The present book gives a clear presentation of Saivism through a survey and an erudite readinig of this vast literature. The Agamas are the key to the knowledge of temple organization and rituals, the description of which is a unique and original contribution of this work. This very readable and reliable work contains an amazing quantity of information, carefully referenced at every step, and is likely to be of the greatest utility to researchers in history of religion, medieval to modern, as well as to the general reader interested in Saivism.
Table of Contents:
- Preface by Pierre-Sylvain Filliozat
- Foreword. Contribution of the Saiva Agamas to Saivism
- A Survey of the Early History of Saivism
- The Mohenjodaro-Harappa period
- The Rgvedic Period 70
- Rudra in the Atharvaveda
- Rudra in the Yajurveda
- Rudra in the Brahmanas
- Rudra in the Upanisads
- Rudra in the Sutras
- The Decline and Fall of the Vedic Gods. The Rise of the Hindu Trinity of Gods
- The Evolution of Ancient Vedic Religion
- The Epics and the Rise of Brahma, Visnu and Siva

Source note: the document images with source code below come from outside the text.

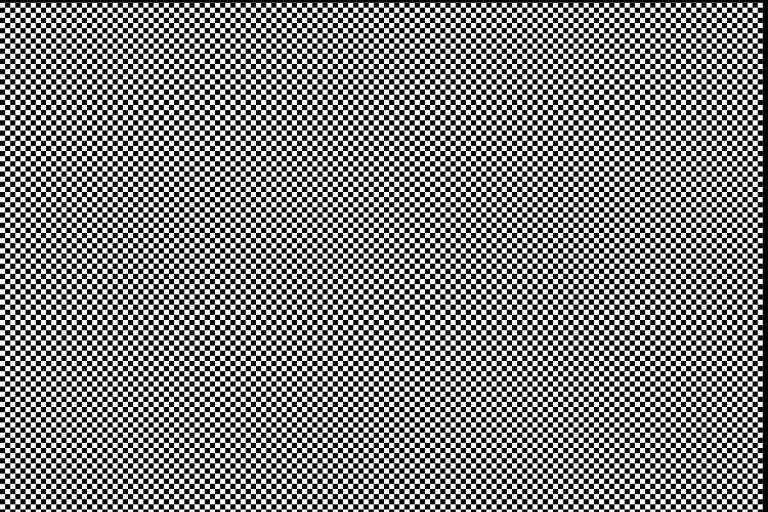
Reproduce this pattern procedurally as a Shadertoy shader.

```glsl
// A fine black and white checkerboard, 149 square cells across, with a black
// strip along the right and top edges. Each axis is a square wave averaged
// exactly over one pixel, and the product of both axes gives the checks.

const float CELLS_PER_WIDTH = 150.0;  // canvas width in cells, strip included
const float CHECK_COLUMNS = 149.0;    // the last column stays black
const float TOP_STRIP = 0.5;          // height of the top strip in cells
const vec3 INK = vec3(0.01);
const vec3 PAPER = vec3(0.99);

// Integral of a wave that is +1 on even cells and -1 on odd cells
vec2 squareWaveIntegral(vec2 p) {
    return 1.0 - abs(mod(p, 2.0) - 1.0);
}

// Checkerboard averaged over a square footprint: 1 is paper, 0 is ink
float checker(vec2 p, float footprint) {
    float halfWidth = 0.5 * footprint;
    vec2 wave = (squareWaveIntegral(p + halfWidth)
               - squareWaveIntegral(p - halfWidth)) / footprint;
    return 0.5 + 0.5 * wave.x * wave.y;
}

// Share of the footprint on the positive side of an edge
float edgeCoverage(float distanceInside, float footprint) {
    return clamp(distanceInside / footprint + 0.5, 0.0, 1.0);
}

void mainImage(out vec4 fragColor, in vec2 fragCoord) {
    // Cell units, measured from the left and down from the top strip
    float pixel = CELLS_PER_WIDTH / iResolution.x;
    vec2 cell = vec2(fragCoord.x, iResolution.y - fragCoord.y) * pixel;
    cell.y -= TOP_STRIP;

    // Checks, cut off by the black strips
    float paper = checker(cell, pixel);
    paper *= edgeCoverage(CHECK_COLUMNS - cell.x, pixel);
    paper *= edgeCoverage(cell.y, pixel);

    fragColor = vec4(mix(INK, PAPER, paper), 1.0);
}
```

- The Puranas and the Individualization of the Three Gods
- Siva in the Light of Puranic Mythology
- Puranic Names of Siva
- The Linga and the Images of Siva
- Kesavardhamurti or Hariharamurti
- Simhaghnamurti or Sarabhamurti
- Bhairavamurti or Andhakari, Brahmasiraschedakamurti
- Natarajamurti or Nrttamurti
- Forms of Siva Worship and Ritual in the South
- Yantras and Mandalas
- An excursus on the Saiva Rituals as practiced at present
- A note on the important Saiva vratas
- The Ancillary Cults
- A Brief Account of Bibliography.
About the Author:
Pandit N. Ramachandra Bhatt (born in 1920 in Mudbidri, South Kannara) has been one of the main artisans of this progress. His life has been entirely devoted to research. After his Sanskrit studies in the traditional manner in Tirupati, at the Venkateshvara Sanskrit College, in 1939, he entered the team of researchers of the Adyar Library and Research Centre, which Alain Danielou (1907-1994) joined years later. There, he acquired a good knowledge of the bibliography and theories, sometimes quite speculative, of the pioneers of the history of Shaivism.
He worked with Danielou on texts of musicology as well as philosophical and religious texts, Upanisads, Puranas etc. Danielou, during a long stay in India, had elaborated personal views on Indian mythology and religion, which he presented in a book entitled The Myths and Gods of India, Hindu polytheism. N. R. Bhatta could not share the same ideas. He had a deep knowledge of texts and a preference for literality in interpretation. He was too reluctant to speculation to accept Danielou's ideas. In spite of such disagreement, an enduring friendship was established between them.